Pictures paired with source code
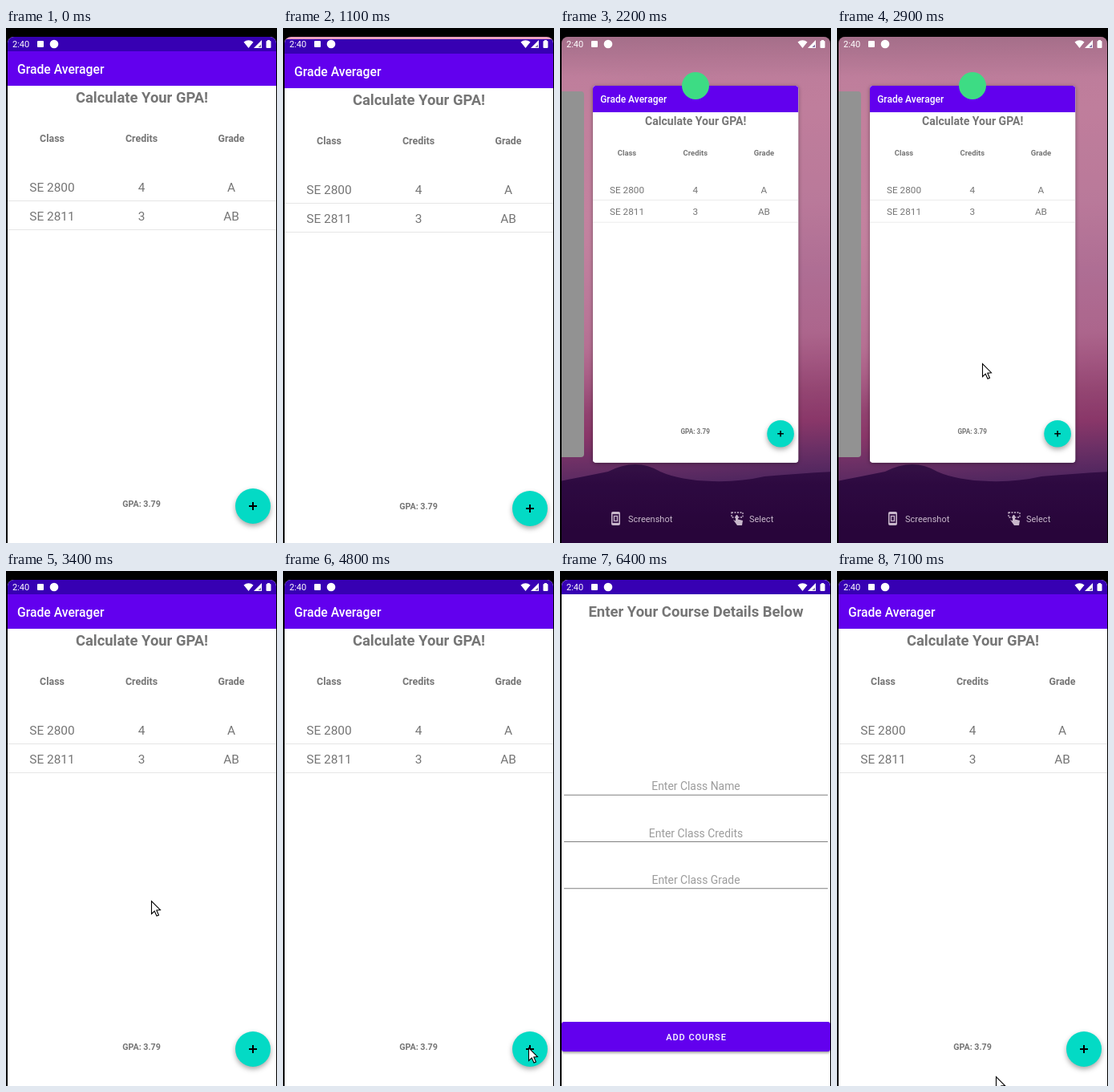
Write an HTML page with a canvas that moves like this. It is 338 px wide and 642 px high and loops after 7.2 s.

```html
<!DOCTYPE html>
<html lang="en">
<head>
<meta charset="utf-8">
<title>Grade app demo</title>
<style>
html, body { margin: 0; width: 338px; height: 642px; overflow: hidden; background: #000; }
canvas { display: block; }
</style>
</head>
<body>
<canvas id="stage" width="338" height="642"></canvas>
<script>
const c = document.getElementById('stage').getContext('2d');
const LOOP = 7200, STEP = 100;
const GREY = '#757575', PURPLE = '#6200ee', DARK_PURPLE = '#3700b3';

const clamp = v => Math.max(0, Math.min(1, v));
const span = (t, from, to) => clamp((t - from) / (to - from));
const mix = (a, b, k) => a + (b - a) * k;
const easeOut = (k, power) => 1 - (1 - k) ** power;

function rect(x, y, w, h, color, r = 0) {
  c.fillStyle = color;
  c.beginPath();
  c.roundRect(x, y, w, h, r);
  c.fill();
}

function disc(x, y, r, color) {
  c.fillStyle = color;
  c.beginPath();
  c.arc(x, y, r, 0, 7);
  c.fill();
}

function shape(points, color) {
  c.fillStyle = color;
  c.beginPath();
  points.forEach(p => c.lineTo(...p));
  c.closePath();
  c.fill();
}

// y is the middle of the capital letters
function text(s, x, y, size, color, weight = 400, align = 'center', spacing = 0) {
  c.font = `${weight} ${size}px Roboto, sans-serif`;
  c.letterSpacing = spacing + 'px';
  c.textAlign = align;
  c.fillStyle = color;
  c.fillText(s, x, y + size * 0.355);
}

function layer(alpha, paint) {
  if (alpha <= 0) return;
  c.save();
  c.globalAlpha *= alpha;
  paint();
  c.restore();
}

function shadow(blur, y, color) {
  c.shadowBlur = blur;
  c.shadowOffsetY = y;
  c.shadowColor = color;
}

function zoom(s) {
  c.translate(169.5, 326);
  c.scale(s, s);
  c.translate(-169.5, -326);
}

function statusIcons() {
  text('2:40', 8, 20, 11, '#fff', 400, 'left');
  rect(39, 16, 8, 8, '#fff', 1);
  disc(60, 20, 5.3, '#fff');
  c.fillStyle = '#fff';
  c.beginPath();
  c.moveTo(302.5, 25);
  c.lineTo(296.5, 17.5);
  c.quadraticCurveTo(302.5, 13, 308.5, 17.5);
  c.fill();
  shape([[309, 25], [319, 25], [319, 15]], '#fff');
  shape([[314.5, 24], [318, 24], [318, 20.5]], '#8070a8');
  rect(324.5, 16, 6, 9, '#fff', 1);
  rect(326, 15, 3, 2, '#fff');
}

function app() {
  rect(2, 11, 335, 640, '#fff');
  rect(2, 11, 335, 18, DARK_PURPLE);
  rect(2, 29, 335, 43, PURPLE);
  text('Grade Averager', 14, 51.5, 15.7, '#fff', 500, 'left');
  text('Calculate Your GPA!', 169.5, 86.5, 18.4, GREY, 700);
  const columns = [57.5, 169, 281];
  ['Class', 'Credits', 'Grade'].forEach((s, i) => text(s, columns[i], 138, 12.4, GREY, 700));
  [['SE 2800', '4', 'A'], ['SE 2811', '3', 'AB']].forEach((row, j) => {
    row.forEach((s, i) => text(s, columns[i], 198.5 + 36 * j, 15.4, GREY));
    rect(2, 215 + 36 * j, 335, 1, '#e6e6e6');
  });
  text('GPA: 3.79', 169, 593, 10.7, GREY, 700);
  c.save();
  shadow(6, 3, 'rgba(0,0,0,.35)');
  disc(308, 596, 22, '#03dac5');
  c.restore();
  rect(303, 595, 10, 2, '#000');
  rect(307, 591, 2, 10, '#000');
}

function form() {
  rect(2, 11, 335, 640, '#fff');
  rect(2, 11, 335, 18, DARK_PURPLE);
  text('Enter Your Course Details Below', 169.5, 50.3, 18.5, GREY, 700);
  ['Name', 'Credits', 'Grade'].forEach((s, i) => {
    const y = 268.5 + 58.2 * i;
    text('Enter Class ' + s, 169.5, y, 13.9, '#9c9c9c');
    rect(5, y + 10.3, 329, 1, '#808080');
  });
  c.save();
  shadow(3, 2, 'rgba(0,0,0,.35)');
  rect(2, 562, 335, 37, PURPLE, 3);
  c.restore();
  text('ADD COURSE', 170, 581, 11, '#fff', 500, 'center', 0.95);
}

function stops(gradient, list) {
  list.forEach(stop => gradient.addColorStop(...stop));
  return gradient;
}

const vertical = (y0, y1, list) => stops(c.createLinearGradient(0, y0, 0, y1), list);

function wallpaper(dim) {
  c.save();
  c.translate(0, -16 * dim);
  rect(0, 11, 338, 660, stops(c.createLinearGradient(150, 11, 190, 590), [
    [0, '#eba0c0'], [.2, '#f3a3c3'], [.4, '#eb9cc0'], [.55, '#dc8db8'], [.68, '#d982ae'],
    [.74, '#cb6d9e'], [.8, '#b9588c'], [.87, '#aa437e'], [.93, '#813979'], [1, '#552a70']]));
  rect(0, 11, 338, 500, stops(c.createRadialGradient(0, 270, 0, 0, 270, 230), [
    [0, 'rgba(255,176,204,.75)'], [.5, 'rgba(255,172,200,.45)'], [1, 'rgba(255,170,198,0)']]));
  c.fillStyle = vertical(560, 642, [[0, '#38104f'], [.3, '#2e0648'], [1, '#27003f']]);
  c.beginPath();
  c.moveTo(0, 581);
  [[30, 575, 60, 569], [95, 551, 125, 569], [150, 580, 190, 581], [225, 582, 255, 575],
   [300, 571, 340, 569]].forEach(p => c.quadraticCurveTo(...p));
  c.lineTo(340, 680);
  c.lineTo(0, 680);
  c.fill();
  c.restore();
  rect(0, 11, 338, 640, `rgba(45,20,45,${0.26 * dim})`);
}

const topScrim = () =>
  rect(0, 11, 338, 50, vertical(11, 61, [[0, 'rgba(50,40,50,.45)'], [1, 'rgba(50,40,50,0)']]));

function home() {
  c.save();
  shadow(3, 1, 'rgba(60,20,50,.6)');
  text('Tuesday, Mar 30', 65, 83.5, 18, '#fff', 400, 'left', 0.6);
  text('64°F', 236, 83.5, 18, '#fff', 400, 'left', 0.6);
  c.restore();
  disc(221.5, 82, 8.7, '#fcc934');
  disc(214.5, 86, 3, '#f4eef2');
  disc(217, 87, 2.5, '#f4eef2');
  disc(106, 540, 19.5, '#1a6fe3');
  disc(231.5, 540, 19.5, '#dc4a3e');
  rect(24, 589, 290, 34, '#d6cedd', 17);
  disc(43, 606, 9.5, '#4285f4');
  disc(295, 606, 8, '#4285f4');
}

// open: 0 is the small card, 1 fills the screen
function card(open) {
  const s = mix(0.765, 1, open), x = mix(41, 2, open), y = mix(72, 29, open);
  const top = mix(29, 11, open);
  c.save();
  c.translate(x, y);
  c.scale(s, s);
  c.translate(-2, -29);
  c.save();
  shadow(5, 1, 'rgba(0,0,0,.4)');
  rect(2, top, 335, 643 - top, '#fff', 5);
  c.restore();
  c.beginPath();
  c.roundRect(2, top, 335, 643 - top, 5 * (1 - open));
  c.clip();
  app();
  c.restore();
}

function recentsExtras() {
  const ink = '#c8b7cb';
  rect(-20, 79, 50, 456, '#929292', 4);
  text('Screenshot', 85, 612, 11, ink, 400, 'left');
  text('Select', 236, 612, 11, ink, 400, 'left');
  rect(64, 603, 11, 17, ink, 2);
  rect(65.5, 606, 8, 11, '#38164a');
  c.strokeStyle = ink;
  c.lineWidth = 1.3;
  c.strokeRect(67.5, 608.5, 4, 6);
  c.setLineDash([2, 1.5]);
  c.strokeRect(214, 604, 14, 6);
  c.setLineDash([]);
  rect(219, 607, 3, 9, ink, 1.5);
  shape([[216, 613], [220, 615], [220, 612], [228, 614], [227, 620], [221, 620]], ink);
}

function recents(open) {
  layer(1 - open * 2, recentsExtras);
  card(open);
  layer(1 - open * 3, () => disc(169, 72, 17, '#3ddc84'));
}

const paths = [
  [[2500, 345, 450], [2800, 181, 420], [3300, 181, 411], [3400, 181, 411],
   [4200, 306, 594], [5400, 306, 594], [5700, 350, 520]],
  [[6700, 345, 470], [7000, 188, 600], [7100, 198, 630], [7200, 204, 650]]
];

function cursor(t) {
  for (const path of paths) {
    const i = path.findIndex(p => p[0] > t);
    if (i < 1) continue;
    const [a, b] = [path[i - 1], path[i]];
    const k = span(t, a[0], b[0]);
    c.save();
    c.translate(mix(a[1], b[1], k) + 0.5, mix(a[2], b[2], k) + 0.5);
    const arrow = [[0, 0], [0, 16], [3.7, 12.5], [6.5, 18.5], [9, 17.5], [6.3, 11.5], [11, 11]];
    shape(arrow, '#fff');
    c.strokeStyle = '#000';
    c.lineWidth = 1.1;
    c.stroke();
    c.restore();
  }
}

function screen(t) {
  if (t >= 1096 && t < 3400) {
    const toHome = span(t, 1120, 1350);
    const toRecents = easeOut(span(t, 2020, 2200), 2);
    const open = easeOut(span(t, 2980, 3340), 3);
    wallpaper(toRecents);
    layer(toHome * mix(1, 0.35, toRecents), topScrim);
    layer(toHome * (1 - toRecents), home);
    layer(toRecents, () => {
      zoom(mix(1.15, 1, toRecents));
      recents(open);
    });
    layer(1 - span(t, 1121, 1246), () => {
      c.translate(0, Math.round(94 * easeOut(span(t, 1095.3, 1346), 1.7)));
      app();
    });
    return;
  }
  const closing = easeOut(span(t, 6400, 6750), 3);
  c.save();
  if (t >= 6400) zoom(mix(1.1, 1, closing));
  app();
  c.restore();
  const opening = easeOut(span(t, 5500, 6100), 5);
  layer(span(t, 5490, 5590) * (1 - span(t, 6420, 6540)), () => {
    zoom(mix(0.85, 1, opening) - 0.1 * closing);
    form();
  });
}

function draw(now) {
  const t = Math.floor(now % LOOP / STEP) * STEP;
  rect(0, 0, 338, 642, '#000');
  c.save();
  c.beginPath();
  c.roundRect(2, 11, 335, 640, [8, 8, 0, 0]);
  c.clip();
  screen(t);
  statusIcons();
  c.restore();
  cursor(t);
}

let start;
function tick(now) {
  start ??= now;
  draw(now - start);
  requestAnimationFrame(tick);
}
draw(0);
requestAnimationFrame(tick);
</script>
</body>
</html>
```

Directions for this task
Take every line from the data that contains the word "span".

Answer
const span = (t, from, to) => clamp((t - from) / (to - from));
    const k = span(t, a[0], b[0]);
    const toHome = span(t, 1120, 1350);
    const toRecents = easeOut(span(t, 2020, 2200), 2);
    const open = easeOut(span(t, 2980, 3340), 3);
    layer(1 - span(t, 1121, 1246), () => {
      c.translate(0, Math.round(94 * easeOut(span(t, 1095.3, 1346), 1.7)));
  const closing = easeOut(span(t, 6400, 6750), 3);
  const opening = easeOut(span(t, 5500, 6100), 5);
  layer(span(t, 5490, 5590) * (1 - span(t, 6420, 6540)), () => {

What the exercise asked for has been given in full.